Facing a Friday deadline, it’s been reported that House Speaker Paul Ryan is leaning toward a 20-month extension of current funding. Jenkins said Tuesday during an appearance on MetroNews “Talkline” he’s spoken with Ryan and urged him to get on board with a permanent fix but Jenkins also said it’s not right for Democrats to criticize Ryan.
“Candidly, I want to avoid the finger-pointing that maybe Senator (Joe) Manchin is suggesting,” Jenkins said. “Let’s not forget that from 2008 to 2014 the Democrats were in control of the United States Senate. What did they do? How did they lead in terms of looking for a solution to this problem?”
Manchin said last week on “Talkline” the Senate was going to pass a fix but the problem was in the House.
“I’m urging all of our Congress representatives to push back, stop, shove, don’t leave town, don’t let (House Speaker) Paul Ryan leave town until they fix it this time,” Manchin said.
Jenkins said the problem has been on the front-burner for many years.
“Nothing was done. We’re now at a crisis…we should get the job done,” Jenkins said.
Jenkins is considering a run against Manchin next year. He said Tuesday on “Talkline” no final decision has been made.
The shutdown of the federal government is looming if Congress doesn’t pass a budget or a continuing resolution. Jenkins said it’s important to have the health benefits aspect of the miners’ issue in that piece of legislation while at the same time passing the Miner’s Protection Act that would guarantee funding for health care and pensions in the years ahead.
It looks like there won’t be funding in the spending plan for a border wall.

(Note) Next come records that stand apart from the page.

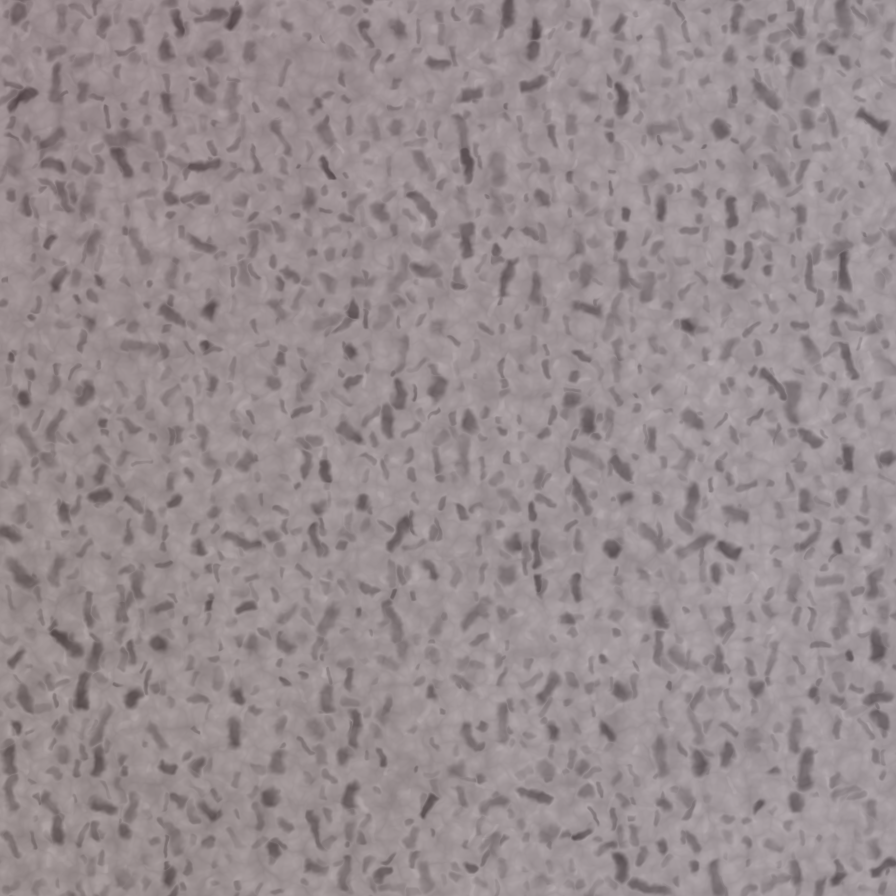
Reproduce this texture procedurally as a three.js fragment shader.

```glsl
// Rough mauve-grey plaster: pale soft bumps broken by small dark pits.
// Pits are tapered strokes scattered one per cell, mostly upright, with their
// outlines bent by layered sines; cellular noise gives the bumps and grain.
varying vec2 vUv;

vec3 hash3(vec2 p) {
  vec3 q = vec3(dot(p, vec2(127.1, 311.7)),
                dot(p, vec2(269.5, 183.3)),
                dot(p, vec2(419.2, 371.9)));
  return fract(sin(q) * 43758.55);
}

// Layered, rotated sines, roughly -1 to 1
float ripple(vec2 p) {
  float sum = 0.0;
  float amp = 0.5;
  for (int i = 0; i < 4; i++) {
    p = mat2(0.8, 0.6, -0.6, 0.8) * p;
    sum += amp * sin(p.x + 1.7 * sin(p.y + 2.0 * float(i)));
    p *= 1.7;
    amp *= 0.6;
  }
  return sum;
}

// Cellular noise: distance to the nearest scattered point
float cellular(vec2 p) {
  float nearest = 1.5;
  for (int y = -1; y <= 1; y++) {
    for (int x = -1; x <= 1; x++) {
      vec2 cell = floor(p) + vec2(float(x), float(y));
      nearest = min(nearest, length(p - cell - hash3(cell).xy));
    }
  }
  return nearest;
}

// Scattered soft strokes; cover is the share of cells that hold one
float strokes(vec2 p, float cover) {
  float mark = 0.0;
  for (int y = -1; y <= 1; y++) {
    for (int x = -1; x <= 1; x++) {
      vec2 cell = floor(p) + vec2(float(x), float(y));
      vec3 place = hash3(cell);
      vec3 shape = hash3(cell + 71.3);
      float lean = 2.0 * shape.x - 1.0;
      float tilt = 1.5 * lean * abs(lean);
      vec2 axis = vec2(sin(tilt), cos(tilt));
      float halfLength = 0.05 + 0.4 * shape.y * shape.y;
      vec2 d = p - cell - 0.2 - 0.6 * place.xy;
      d -= axis * clamp(dot(d, axis), -halfLength, halfLength);
      float radius = mix(0.16, 0.3, shape.z);
      float depth = step(place.z, cover) * mix(0.4, 1.0, fract(place.z * 17.0));
      mark = max(mark, depth * (1.0 - smoothstep(0.2 * radius, radius, length(d))));
    }
  }
  return mark;
}

void main() {
  vec2 bent = vUv + 0.004 * vec2(ripple(vUv * 90.0), ripple(vUv.yx * 90.0 + 31.0));

  // Broad light: warm and dim at left, cool and pale at right
  float side = smoothstep(0.0, 1.0, vUv.x + 0.12 * ripple(vUv * 4.0));
  vec3 color = mix(vec3(0.604, 0.561, 0.561), vec3(0.637, 0.602, 0.617), side);
  color += vec3(0.004, -0.008, 0.004) * smoothstep(0.3, 1.0, vUv.y) * (1.0 - side);

  // Bumps, fine grain, patches and faint upright threads
  float tone = 0.085 * (0.43 - cellular(bent * 48.0));
  tone += 0.035 * (0.43 - cellular(bent * 115.0 + 5.0));
  tone += 0.014 * ripple(vUv * 17.0 + 8.0);
  tone += 0.008 * sin(vUv.x * 125.0 + 2.0 * ripple(vUv * 6.0));

  // Large and small pits with uneven depth, then pale flecks
  float pits = max(strokes(bent * 24.0, 0.72),
                   0.6 * strokes(bent * 40.0 + 7.0, 0.75));
  tone -= 0.24 * pits * (0.9 + 0.25 * ripple(vUv * 60.0 + 3.0));
  tone += 0.04 * strokes(bent * 46.0 + 19.0, 0.3) * (1.0 - pits);

  gl_FragColor = vec4(color + tone, 1.0);
}
```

The Trump administration has said that can be dealt with later this year. Jenkins, who supports a wall, said Tuesday there are already efforts underway to secure the border.
“There’s a range of things we can do to support the border, one of which is the wall. I support a wall but we’re working certainly in the right direction for more secure borders,” Jenkins said.
The bankruptcies of dozens of coal companies in recent years has severely drained the fund that has paid for the health care and pensions over the years. The Miner’s Protection Act would set up a new funding source from the Abandoned Mine Land Fund.